- **Material supplied**

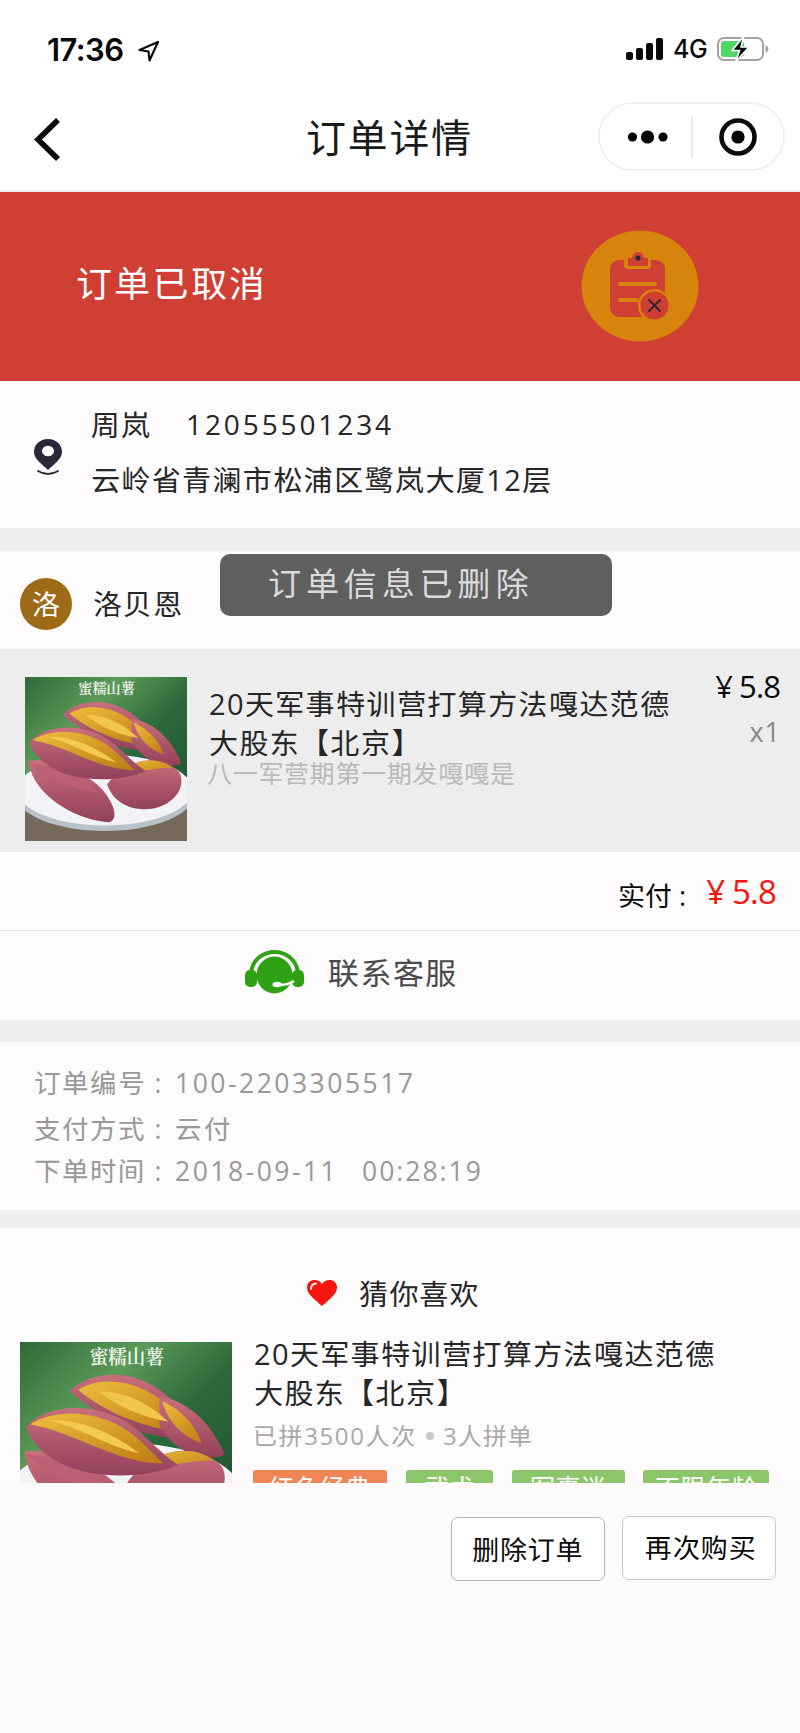
<!DOCTYPE html>
<html lang="zh-CN">
<head>
<meta charset="utf-8">
<title>订单详情</title>
<link rel="stylesheet" href="https://fonts.googleapis.com/css2?family=Inter:wght@500;600&amp;family=Noto+Sans+SC:wght@400;500&amp;family=Noto+Serif+SC:wght@600&amp;family=Open+Sans:wght@400&amp;display=swap">
<style>
:root {
  --white: #ffffff;
  --panel: #fdfbfc;
  --page: #fdfbfa;
  --band: #eeeeee;
  --product-bg: #ededed;
  --red: #cf3f33;
  --amber: #d6840c;
  --ink: #262626;
  --black: #0a0a0a;
  --navy: #29293b;
  --grey: #999999;
  --pale: #bababa;
  --brown: #9d6b17;
  --toast: #5f5f5f;
  --price: #f5150f;
  --service: #2ea114;
  --tag-orange: #f08556;
  --tag-green: #8cc66b;
}
* { box-sizing: border-box; margin: 0; padding: 0; }
html, body { width: 800px; height: 1733px; overflow: hidden; background: var(--page); }
body { font-family: "Open Sans", "Noto Sans SC", sans-serif; color: var(--ink); }
h1, h2, h3 { font-weight: 400; }
a { color: inherit; text-decoration: none; }
.screen { position: relative; width: 800px; height: 1733px; overflow: hidden; background: var(--band); }
.screen > * { position: absolute; left: 0; width: 800px; }
.panel { background: var(--panel); }
.panel > *, .topbar > *, .banner > *, .product > *, .footer > * { position: absolute; line-height: 1; white-space: nowrap; }

.topbar { top: 0; height: 192px; background: var(--white); border-bottom: 2px solid #f0f0f0; }
.topbar .icons { left: 0; top: 0; }
.clock { left: 47px; top: 34px; font: 600 31px/1 "Inter", sans-serif; letter-spacing: -0.6px; color: var(--black); }
.network { left: 673px; top: 37px; font: 500 25px/1 "Inter", sans-serif; letter-spacing: -0.5px; color: var(--black); }
.page-title { left: 306px; top: 118px; font-size: 40px; letter-spacing: 1.7px; color: #1a1a1a; }

.banner { top: 192px; height: 189px; background: var(--red); color: var(--white); }
.status-text { left: 76px; top: 74px; font-size: 36px; letter-spacing: 2.3px; }
.status-icon { left: 581px; top: 38px; }

.address { top: 381px; height: 147px; }
.address .pin { left: 33px; top: 57px; }
.recipient { left: 91px; top: 29px; font-size: 29px; letter-spacing: 1px; }
.phone { left: 186px; top: 29px; font-size: 28px; letter-spacing: 2.9px; }
.street { left: 91px; top: 84px; font-size: 29px; letter-spacing: 1.4px; }

.shop { top: 551px; height: 98px; }
.avatar { left: 20px; top: 27px; width: 52px; height: 52px; border-radius: 50%; background: var(--brown); color: var(--white); font-size: 28px; text-align: center; padding-top: 12px; }
.shop-name { left: 93px; top: 38px; font-size: 29px; letter-spacing: 1px; }

.screen > .toast { left: 220px; top: 554px; width: 392px; height: 62px; border-radius: 10px; background: var(--toast); color: #dadada; font-size: 33px; line-height: 1; letter-spacing: 4.9px; padding: 13px 0 0 48px; white-space: nowrap; }

.product { top: 649px; height: 203px; background: var(--product-bg); }
.product .photo { left: 25px; top: 28px; }
.screen .item-title { font-size: 29px; line-height: 39px; letter-spacing: 1.4px; }
.product .item-title { left: 209px; top: 35px; }
.item-note { left: 207px; top: 112px; font-size: 25px; letter-spacing: 0.7px; color: var(--pale); }
.item-price { right: 20px; top: 22px; font-size: 31px; letter-spacing: -0.9px; color: var(--black); }
.item-count { right: 19px; top: 69px; font-size: 27px; letter-spacing: 1px; color: #888888; }

.payment { top: 852px; height: 78px; }
.paid-label { left: 618px; top: 30px; font-size: 27px; color: var(--black); }
.paid-value { right: 24px; top: 23px; font-size: 33px; letter-spacing: -0.8px; color: var(--price); }

.service { top: 930px; height: 90px; border-top: 1px solid #e2e2e2; }
.service .headset { left: 244px; top: 19px; }
.service-link { left: 328px; top: 27px; font-size: 31px; letter-spacing: 1.4px; color: #4a4a4a; }

.info { top: 1042px; height: 168px; color: var(--grey); font-size: 26.5px; }
.info dt { left: 34px; letter-spacing: 1.5px; }
.info dd { left: 175px; letter-spacing: 2.5px; }
.info .row-1 { top: 28px; }
.info .row-2 { top: 74px; }
.info .row-3 { top: 116px; }
.info dd.time { left: 362px; letter-spacing: 2px; }

.suggest { top: 1228px; height: 255px; overflow: hidden; }
.suggest .heart { left: 306px; top: 51px; }
.suggest-title { left: 359px; top: 51px; font-size: 29px; letter-spacing: 1.2px; }
.suggest .photo { left: 20px; top: 114px; }
.suggest .item-title { left: 254px; top: 106px; }
.sales { left: 253px; top: 196px; font-size: 24px; letter-spacing: 1.6px; color: #a9a9a9; }
.group-size { left: 443px; top: 196px; font-size: 24px; letter-spacing: 1.1px; color: #a9a9a9; }
.dot { left: 426px; top: 204px; width: 8px; height: 8px; border-radius: 50%; background: #c9c9c9; }
.tag { top: 242px; height: 36px; border-radius: 3px; background: var(--tag-green); color: var(--white); font-size: 25px; letter-spacing: 0.6px; text-align: center; padding-top: 5px; }
.tag-classic { left: 253px; width: 134px; background: var(--tag-orange); }
.tag-martial { left: 406px; width: 87px; }
.tag-fans { left: 512px; width: 113px; }
.tag-ages { left: 643px; width: 126px; }

.footer { top: 1483px; height: 250px; background: var(--page); }
.button { width: 154px; height: 64px; border: 1px solid #b4b4b4; border-radius: 7px; background: var(--white); color: var(--black); font-size: 27px; letter-spacing: 0.9px; padding-top: 18px; }
.button-delete { left: 451px; top: 34px; padding-left: 20px; }
.button-again { left: 622px; top: 33px; padding-left: 22px; padding-top: 17px; border-color: #c8c8c8; }
</style>
</head>
<body>
<svg width="0" height="0" style="position:absolute" aria-hidden="true">
  <defs>
    <linearGradient id="leaves" x1="0" y1="0" x2="1" y2="1">
      <stop offset="0" stop-color="#2f6b38"/>
      <stop offset="0.3" stop-color="#5b9a58"/>
      <stop offset="0.55" stop-color="#2c6a3c"/>
      <stop offset="1" stop-color="#1f4a2c"/>
    </linearGradient>
    <linearGradient id="skin" x1="0" y1="0" x2="0" y2="1">
      <stop offset="0" stop-color="#c96f7c"/>
      <stop offset="1" stop-color="#93405a"/>
    </linearGradient>
    <linearGradient id="flesh" x1="0" y1="0" x2="1" y2="1">
      <stop offset="0" stop-color="#efbd3c"/>
      <stop offset="1" stop-color="#bd7a12"/>
    </linearGradient>
    <symbol id="sweet-potatoes" viewBox="0 0 146 148">
      <rect width="146" height="148" fill="url(#leaves)"/>
      <path d="M0 118 L146 108 V148 H0Z" fill="#75695c"/>
      <ellipse cx="72" cy="106" rx="80" ry="33" fill="#b9c1c8"/>
      <ellipse cx="72" cy="102" rx="79" ry="32" fill="#f1f3f6"/>
      <path d="M34 34 C52 17 82 20 101 37 C113 47 121 55 123 64 C96 72 60 56 34 34Z" fill="url(#skin)"/>
      <path d="M40 33 C58 22 84 28 99 42 C106 49 112 57 114 63 C88 60 60 50 40 33Z" fill="url(#flesh)"/>
      <path d="M96 38 C115 40 132 56 141 78 C126 84 106 76 96 58Z" fill="url(#skin)"/>
      <path d="M98 41 C111 47 121 57 125 70 C113 66 102 56 98 41Z" fill="url(#flesh)"/>
      <path d="M74 97 C88 76 120 66 139 86 C146 99 134 116 114 119 C96 121 80 114 74 97Z" fill="url(#skin)"/>
      <path d="M79 92 C92 75 118 70 133 82 C116 82 99 86 79 92Z" fill="url(#flesh)"/>
      <path d="M3 76 C20 72 54 84 70 102 C80 114 85 128 76 131 C50 130 8 110 3 76Z" fill="url(#skin)"/>
      <path d="M5 78 C23 78 50 89 66 104 C52 102 20 96 5 78Z" fill="#bd6074"/>
      <path d="M4 59 C20 40 58 42 80 60 C92 71 101 80 109 85 C78 98 18 96 4 59Z" fill="url(#skin)"/>
      <path d="M7 57 C26 45 55 48 75 62 C85 69 93 79 99 84 C66 84 38 62 7 57Z" fill="url(#flesh)"/>
      <path d="M20 54 C42 53 66 64 82 77 C62 73 43 60 20 54Z" fill="#f3c94f"/>
      <path d="M54 34 C73 34 90 43 102 55 C84 52 68 45 54 34Z" fill="#f0c549"/>
      <text x="48" y="15" font-family="'Noto Serif SC', serif" font-weight="600" font-size="14" textLength="51" lengthAdjust="spacingAndGlyphs" fill="#f4f7ef">蜜糯山薯</text>
    </symbol>
  </defs>
</svg>

<main class="screen">
  <header class="topbar">
    <svg class="icons" width="800" height="190" viewBox="0 0 800 190" aria-hidden="true">
      <path class="location-arrow" d="M158 42 L139.500 50 L148.500 51.500 L149.500 60.500Z" fill="none" stroke="#0a0a0a" stroke-width="2.200" stroke-linejoin="round"/>
      <g class="signal" fill="#0a0a0a">
        <rect x="626" y="52" width="7" height="8" rx="2"/>
        <rect x="636" y="48" width="7" height="12" rx="2"/>
        <rect x="646" y="43" width="7" height="17" rx="2"/>
        <rect x="656" y="38" width="7" height="22" rx="2"/>
      </g>
      <g class="battery">
        <rect x="718" y="38" width="45" height="22" rx="6" fill="#fff" stroke="#a3a3a3" stroke-width="2"/>
        <rect x="721" y="41" width="23" height="16" rx="3" fill="#4fd765"/>
        <path d="M765.500 45 q3 1.500 3 4 t-3 4Z" fill="#a3a3a3"/>
        <path d="M744 36 L732 50.500 H739.500 L735.500 62 L749 47 H741Z" fill="#0a0a0a" stroke="#fff" stroke-width="1.600"/>
      </g>
      <path class="back" d="M58 120 L38 139.500 L58 159" fill="none" stroke="#0a0a0a" stroke-width="5.600"/>
      <g class="capsule">
        <rect x="599" y="103" width="185" height="67" rx="33.500" fill="#fff" stroke="#ececec" stroke-width="1.500"/>
        <path d="M692 117 V157" stroke="#dedede" stroke-width="1.300"/>
        <circle cx="632.500" cy="137" r="4.600"/><circle cx="647.500" cy="137" r="6.600"/><circle cx="663" cy="137" r="4.600"/>
        <circle cx="738" cy="137" r="16.500" fill="none" stroke="#0a0a0a" stroke-width="4.600"/>
        <circle cx="738" cy="137" r="6.600"/>
      </g>
    </svg>
    <span class="clock">17:36</span>
    <span class="network">4G</span>
    <h1 class="page-title">订单详情</h1>
  </header>

  <section class="banner">
    <h2 class="status-text">订单已取消</h2>
    <svg class="status-icon" width="118" height="112" viewBox="0 0 118 112" aria-hidden="true">
      <ellipse cx="59" cy="56" rx="58.500" ry="55.500" fill="#d6840c"/>
      <rect x="29" y="30" width="55" height="57" rx="9" fill="#cf3f33"/>
      <path d="M43 29 H70 V35 Q70 39 66 39 H47 Q43 39 43 35Z" fill="#d6840c"/>
      <path d="M47 36 V28 H51 Q52 22 57 22 Q62 22 63 28 H67 V36Z" fill="#cf3f33"/>
      <circle cx="57" cy="28" r="2.600" fill="#29293b"/>
      <g fill="none" stroke="#d6840c" stroke-width="4" stroke-linecap="round">
        <path d="M39 54 H74"/><path d="M39 70 H56"/>
      </g>
      <circle cx="73.500" cy="75.500" r="16.500" fill="#d6840c"/>
      <circle cx="73.500" cy="75.500" r="14" fill="#cf3f33"/>
      <path d="M68 70 L79 81 M79 70 L68 81" stroke="#29293b" stroke-width="1.900" stroke-linecap="round"/>
    </svg>
  </section>

  <section class="panel address">
    <svg class="pin" width="30" height="38" viewBox="0 0 30 38" aria-hidden="true">
      <path d="M15 1 C23 1 29 6.500 29 14 C29 21 21 26 15 32 C9 26 1 21 1 14 C1 6.500 7 1 15 1Z" fill="#29293b"/>
      <ellipse cx="15" cy="13" rx="6" ry="5.200" fill="#fdfbfc"/>
      <path d="M5 33 Q15 39 25 33" fill="none" stroke="#29293b" stroke-width="1.800" stroke-linecap="round"/>
    </svg>
    <span class="recipient">周岚</span>
    <span class="phone">12055501234</span>
    <p class="street">云岭省青澜市松浦区鹭岚大厦12层</p>
  </section>

  <section class="panel shop">
    <span class="avatar">洛</span>
    <h2 class="shop-name">洛贝恩</h2>
  </section>

  <section class="product">
    <svg class="photo" width="162" height="164" viewBox="0 0 146 148" preserveAspectRatio="none" role="img" aria-label="商品照片：白盘里切开的黄心薯">
      <use href="#sweet-potatoes" width="146" height="148"/>
    </svg>
    <h3 class="item-title">20天军事特训营打算方法嘎达范德<br>大股东【北京】</h3>
    <p class="item-note">八一军营期第一期发嘎嘎是</p>
    <span class="item-price">¥ 5.8</span>
    <span class="item-count">x1</span>
  </section>

  <section class="panel payment">
    <span class="paid-label">实付 :</span>
    <span class="paid-value">¥ 5.8</span>
  </section>

  <section class="panel service">
    <svg class="headset" width="61" height="46" viewBox="0 0 61 46" aria-hidden="true">
      <path d="M7 23 C10 -5 51 -5 54 23" fill="none" stroke="#2ea114" stroke-width="4"/>
      <rect x="1" y="20" width="12" height="17" rx="5" fill="#2ea114"/>
      <rect x="48" y="20" width="12" height="17" rx="5" fill="#2ea114"/>
      <ellipse cx="30.500" cy="25" rx="18" ry="18.500" fill="#2ea114"/>
      <path d="M50 31 Q42 36 33 34.500" fill="none" stroke="#fdfbfc" stroke-width="2.600"/>
      <ellipse cx="33" cy="34.500" rx="4.500" ry="2.800" fill="#fdfbfc"/>
    </svg>
    <a class="service-link" href="#">联系客服</a>
  </section>

  <dl class="panel info">
    <dt class="row-1">订单编号 :</dt><dd class="row-1">100-2203305517</dd>
    <dt class="row-2">支付方式 :</dt><dd class="row-2">云付</dd>
    <dt class="row-3">下单时间 :</dt><dd class="row-3">2018-09-11</dd><dd class="row-3 time">00:28:19</dd>
  </dl>

  <section class="panel suggest">
    <svg class="heart" width="32" height="28" viewBox="0 0 32 28" aria-hidden="true">
      <path d="M16 27 C8 20 1 15 1 8.500 C1 0 12 -1.500 16 5 C20 -1.500 31 0 31 8.500 C31 15 24 20 16 27Z" fill="#f5150f"/>
      <path d="M5 10 Q5 5 10 4.500" fill="none" stroke="#fdfbfc" stroke-width="1.800" stroke-linecap="round"/>
    </svg>
    <h2 class="suggest-title">猜你喜欢</h2>
    <svg class="photo" width="212" height="214" viewBox="0 0 146 148" preserveAspectRatio="none" role="img" aria-label="推荐商品照片：白盘里切开的黄心薯">
      <use href="#sweet-potatoes" width="146" height="148"/>
    </svg>
    <h3 class="item-title">20天军事特训营打算方法嘎达范德<br>大股东【北京】</h3>
    <span class="sales">已拼3500人次</span>
    <i class="dot"></i>
    <span class="group-size">3人拼单</span>
    <span class="tag tag-classic">红色经典</span>
    <span class="tag tag-martial">武术</span>
    <span class="tag tag-fans">军事迷</span>
    <span class="tag tag-ages">不限年龄</span>
  </section>

  <footer class="footer">
    <a class="button button-delete" href="#">删除订单</a>
    <a class="button button-again" href="#">再次购买</a>
  </footer>

  <p class="toast">订单信息已删除</p>
</main>
</body>
</html>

- **The task**
An exact copy of the lines above, from the one containing "34 C73 34 90" down to the one containing "45 q3 1.500" and including both, is the whole answer; retype it and nothing else.

- **Exercise response**
      <path d="M54 34 C73 34 90 43 102 55 C84 52 68 45 54 34Z" fill="#f0c549"/>
      <text x="48" y="15" font-family="'Noto Serif SC', serif" font-weight="600" font-size="14" textLength="51" lengthAdjust="spacingAndGlyphs" fill="#f4f7ef">蜜糯山薯</text>
    </symbol>
  </defs>
</svg>

<main class="screen">
  <header class="topbar">
    <svg class="icons" width="800" height="190" viewBox="0 0 800 190" aria-hidden="true">
      <path class="location-arrow" d="M158 42 L139.500 50 L148.500 51.500 L149.500 60.500Z" fill="none" stroke="#0a0a0a" stroke-width="2.200" stroke-linejoin="round"/>
      <g class="signal" fill="#0a0a0a">
        <rect x="626" y="52" width="7" height="8" rx="2"/>
        <rect x="636" y="48" width="7" height="12" rx="2"/>
        <rect x="646" y="43" width="7" height="17" rx="2"/>
        <rect x="656" y="38" width="7" height="22" rx="2"/>
      </g>
      <g class="battery">
        <rect x="718" y="38" width="45" height="22" rx="6" fill="#fff" stroke="#a3a3a3" stroke-width="2"/>
        <rect x="721" y="41" width="23" height="16" rx="3" fill="#4fd765"/>
        <path d="M765.500 45 q3 1.500 3 4 t-3 4Z" fill="#a3a3a3"/>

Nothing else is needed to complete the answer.